### Aim of the exercise
Every line below between the line holding "367 C534 393" and the line holding "428 L21 433", inclusive, should be repeated exactly, and all other lines omitted.

### Records for this task
++++++++++++++++++++

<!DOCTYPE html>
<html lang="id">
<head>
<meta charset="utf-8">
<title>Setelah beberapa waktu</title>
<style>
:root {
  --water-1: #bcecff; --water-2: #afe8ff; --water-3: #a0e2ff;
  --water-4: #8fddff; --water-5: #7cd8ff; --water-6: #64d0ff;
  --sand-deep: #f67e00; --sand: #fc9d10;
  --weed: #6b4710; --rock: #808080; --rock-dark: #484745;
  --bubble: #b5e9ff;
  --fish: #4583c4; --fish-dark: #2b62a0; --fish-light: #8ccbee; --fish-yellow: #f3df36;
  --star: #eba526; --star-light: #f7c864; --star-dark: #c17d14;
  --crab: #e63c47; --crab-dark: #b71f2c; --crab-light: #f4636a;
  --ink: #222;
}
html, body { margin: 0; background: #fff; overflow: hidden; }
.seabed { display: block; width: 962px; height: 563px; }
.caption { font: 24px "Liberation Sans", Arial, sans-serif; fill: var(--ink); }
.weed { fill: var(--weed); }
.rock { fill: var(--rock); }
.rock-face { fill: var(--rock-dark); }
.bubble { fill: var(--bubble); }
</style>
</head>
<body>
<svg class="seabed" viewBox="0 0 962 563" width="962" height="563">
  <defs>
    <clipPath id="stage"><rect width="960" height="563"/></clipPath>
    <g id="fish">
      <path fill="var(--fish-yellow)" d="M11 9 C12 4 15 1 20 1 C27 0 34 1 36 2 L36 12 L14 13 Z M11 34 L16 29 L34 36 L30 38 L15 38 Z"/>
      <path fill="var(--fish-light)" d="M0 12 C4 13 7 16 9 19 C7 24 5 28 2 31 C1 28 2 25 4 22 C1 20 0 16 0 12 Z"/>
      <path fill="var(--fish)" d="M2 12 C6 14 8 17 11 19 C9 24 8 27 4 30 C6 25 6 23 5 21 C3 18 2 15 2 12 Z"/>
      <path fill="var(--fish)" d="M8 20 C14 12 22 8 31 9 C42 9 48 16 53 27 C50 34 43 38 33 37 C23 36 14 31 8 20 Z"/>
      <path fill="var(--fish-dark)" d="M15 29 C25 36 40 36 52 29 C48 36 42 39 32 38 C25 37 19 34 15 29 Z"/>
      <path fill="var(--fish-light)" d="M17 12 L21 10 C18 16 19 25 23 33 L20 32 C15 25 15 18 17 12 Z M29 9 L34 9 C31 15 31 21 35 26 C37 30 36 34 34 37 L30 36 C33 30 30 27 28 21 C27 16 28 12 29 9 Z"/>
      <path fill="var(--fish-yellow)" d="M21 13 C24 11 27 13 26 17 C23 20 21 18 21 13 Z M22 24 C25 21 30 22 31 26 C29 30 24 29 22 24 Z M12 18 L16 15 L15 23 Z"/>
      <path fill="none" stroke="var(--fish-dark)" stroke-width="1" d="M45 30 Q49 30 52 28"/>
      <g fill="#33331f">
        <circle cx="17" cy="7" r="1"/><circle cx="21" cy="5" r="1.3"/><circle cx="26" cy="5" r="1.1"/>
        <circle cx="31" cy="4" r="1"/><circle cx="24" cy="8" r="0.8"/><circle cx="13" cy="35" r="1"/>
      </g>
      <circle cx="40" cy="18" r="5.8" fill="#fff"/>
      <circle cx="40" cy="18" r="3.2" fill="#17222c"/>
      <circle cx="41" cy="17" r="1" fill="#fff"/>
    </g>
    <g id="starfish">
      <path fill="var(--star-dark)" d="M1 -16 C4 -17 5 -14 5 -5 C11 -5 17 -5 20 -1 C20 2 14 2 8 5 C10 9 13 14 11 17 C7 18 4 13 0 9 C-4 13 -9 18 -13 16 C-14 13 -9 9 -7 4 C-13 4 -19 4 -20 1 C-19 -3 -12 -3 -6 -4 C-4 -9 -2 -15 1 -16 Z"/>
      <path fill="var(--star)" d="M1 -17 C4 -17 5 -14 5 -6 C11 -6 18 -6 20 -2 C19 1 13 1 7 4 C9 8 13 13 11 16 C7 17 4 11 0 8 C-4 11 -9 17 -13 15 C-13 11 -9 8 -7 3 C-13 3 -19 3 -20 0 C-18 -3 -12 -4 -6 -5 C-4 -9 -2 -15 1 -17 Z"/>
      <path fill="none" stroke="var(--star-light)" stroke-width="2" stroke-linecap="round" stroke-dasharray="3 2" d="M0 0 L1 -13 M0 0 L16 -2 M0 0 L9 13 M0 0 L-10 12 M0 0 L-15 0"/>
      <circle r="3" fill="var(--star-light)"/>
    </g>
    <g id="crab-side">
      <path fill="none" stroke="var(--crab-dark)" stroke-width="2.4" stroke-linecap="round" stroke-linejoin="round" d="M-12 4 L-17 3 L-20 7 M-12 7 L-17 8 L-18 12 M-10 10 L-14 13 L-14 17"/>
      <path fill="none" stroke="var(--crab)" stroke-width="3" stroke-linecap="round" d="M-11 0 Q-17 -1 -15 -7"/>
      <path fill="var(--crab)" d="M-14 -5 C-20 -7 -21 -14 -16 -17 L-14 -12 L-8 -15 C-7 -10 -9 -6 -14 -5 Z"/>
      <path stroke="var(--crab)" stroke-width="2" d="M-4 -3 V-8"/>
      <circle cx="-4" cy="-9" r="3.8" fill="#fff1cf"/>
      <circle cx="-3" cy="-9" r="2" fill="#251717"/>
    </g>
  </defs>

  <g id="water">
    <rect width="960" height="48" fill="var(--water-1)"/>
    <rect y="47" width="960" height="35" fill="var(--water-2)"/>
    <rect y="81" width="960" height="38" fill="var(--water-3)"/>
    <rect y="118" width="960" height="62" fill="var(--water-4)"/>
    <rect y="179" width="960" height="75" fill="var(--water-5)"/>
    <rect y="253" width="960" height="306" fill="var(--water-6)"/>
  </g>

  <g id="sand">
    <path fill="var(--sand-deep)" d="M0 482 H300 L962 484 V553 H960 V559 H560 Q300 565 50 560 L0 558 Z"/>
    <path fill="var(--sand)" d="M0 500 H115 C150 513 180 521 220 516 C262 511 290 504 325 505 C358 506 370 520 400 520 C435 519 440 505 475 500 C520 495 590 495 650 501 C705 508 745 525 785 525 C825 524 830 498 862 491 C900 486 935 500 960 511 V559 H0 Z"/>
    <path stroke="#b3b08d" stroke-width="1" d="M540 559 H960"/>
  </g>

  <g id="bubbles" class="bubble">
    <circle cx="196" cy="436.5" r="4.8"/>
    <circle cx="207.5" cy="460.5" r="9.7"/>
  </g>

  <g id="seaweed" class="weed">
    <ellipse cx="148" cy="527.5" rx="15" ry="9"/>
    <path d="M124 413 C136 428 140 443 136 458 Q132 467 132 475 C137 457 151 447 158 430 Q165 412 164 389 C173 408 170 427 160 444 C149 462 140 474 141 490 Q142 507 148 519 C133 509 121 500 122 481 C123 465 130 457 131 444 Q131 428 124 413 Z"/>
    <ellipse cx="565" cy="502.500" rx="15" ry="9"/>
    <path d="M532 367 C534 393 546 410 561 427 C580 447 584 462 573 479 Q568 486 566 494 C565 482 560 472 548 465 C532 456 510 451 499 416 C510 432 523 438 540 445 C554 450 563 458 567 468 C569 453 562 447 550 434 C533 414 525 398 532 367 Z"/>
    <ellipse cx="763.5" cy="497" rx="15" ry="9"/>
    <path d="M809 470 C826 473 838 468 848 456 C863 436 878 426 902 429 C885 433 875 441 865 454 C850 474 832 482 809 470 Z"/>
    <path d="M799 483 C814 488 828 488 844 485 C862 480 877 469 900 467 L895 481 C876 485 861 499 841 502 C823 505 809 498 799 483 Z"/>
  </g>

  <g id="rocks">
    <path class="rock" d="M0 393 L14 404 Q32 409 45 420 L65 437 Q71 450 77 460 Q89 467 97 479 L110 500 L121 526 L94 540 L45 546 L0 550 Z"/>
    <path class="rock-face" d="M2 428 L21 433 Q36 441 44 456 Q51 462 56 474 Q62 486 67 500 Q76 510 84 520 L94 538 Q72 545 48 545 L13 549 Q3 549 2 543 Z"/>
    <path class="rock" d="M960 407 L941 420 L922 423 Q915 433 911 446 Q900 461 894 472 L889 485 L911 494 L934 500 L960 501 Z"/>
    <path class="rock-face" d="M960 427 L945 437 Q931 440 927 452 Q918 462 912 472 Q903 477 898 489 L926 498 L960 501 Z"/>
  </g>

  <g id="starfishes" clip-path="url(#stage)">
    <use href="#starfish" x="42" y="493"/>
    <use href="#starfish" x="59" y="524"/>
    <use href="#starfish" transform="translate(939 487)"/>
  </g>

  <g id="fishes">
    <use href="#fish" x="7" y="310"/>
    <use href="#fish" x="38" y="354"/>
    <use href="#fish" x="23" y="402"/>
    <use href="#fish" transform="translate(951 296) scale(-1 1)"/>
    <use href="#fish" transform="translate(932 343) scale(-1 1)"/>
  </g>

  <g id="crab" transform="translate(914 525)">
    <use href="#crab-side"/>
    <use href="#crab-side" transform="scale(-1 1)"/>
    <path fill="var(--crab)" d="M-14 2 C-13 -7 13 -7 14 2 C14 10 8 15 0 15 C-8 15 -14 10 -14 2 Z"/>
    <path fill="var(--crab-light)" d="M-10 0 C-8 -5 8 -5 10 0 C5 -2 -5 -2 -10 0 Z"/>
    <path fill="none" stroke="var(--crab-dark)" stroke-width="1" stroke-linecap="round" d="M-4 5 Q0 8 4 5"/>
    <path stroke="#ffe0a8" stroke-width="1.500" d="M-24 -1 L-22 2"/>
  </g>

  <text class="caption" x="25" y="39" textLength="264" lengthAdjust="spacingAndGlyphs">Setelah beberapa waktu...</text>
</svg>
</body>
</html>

++++++++++++++++++++

### Solution for this exercise
    <path d="M532 367 C534 393 546 410 561 427 C580 447 584 462 573 479 Q568 486 566 494 C565 482 560 472 548 465 C532 456 510 451 499 416 C510 432 523 438 540 445 C554 450 563 458 567 468 C569 453 562 447 550 434 C533 414 525 398 532 367 Z"/>
    <ellipse cx="763.5" cy="497" rx="15" ry="9"/>
    <path d="M809 470 C826 473 838 468 848 456 C863 436 878 426 902 429 C885 433 875 441 865 454 C850 474 832 482 809 470 Z"/>
    <path d="M799 483 C814 488 828 488 844 485 C862 480 877 469 900 467 L895 481 C876 485 861 499 841 502 C823 505 809 498 799 483 Z"/>
  </g>

  <g id="rocks">
    <path class="rock" d="M0 393 L14 404 Q32 409 45 420 L65 437 Q71 450 77 460 Q89 467 97 479 L110 500 L121 526 L94 540 L45 546 L0 550 Z"/>
    <path class="rock-face" d="M2 428 L21 433 Q36 441 44 456 Q51 462 56 474 Q62 486 67 500 Q76 510 84 520 L94 538 Q72 545 48 545 L13 549 Q3 549 2 543 Z"/>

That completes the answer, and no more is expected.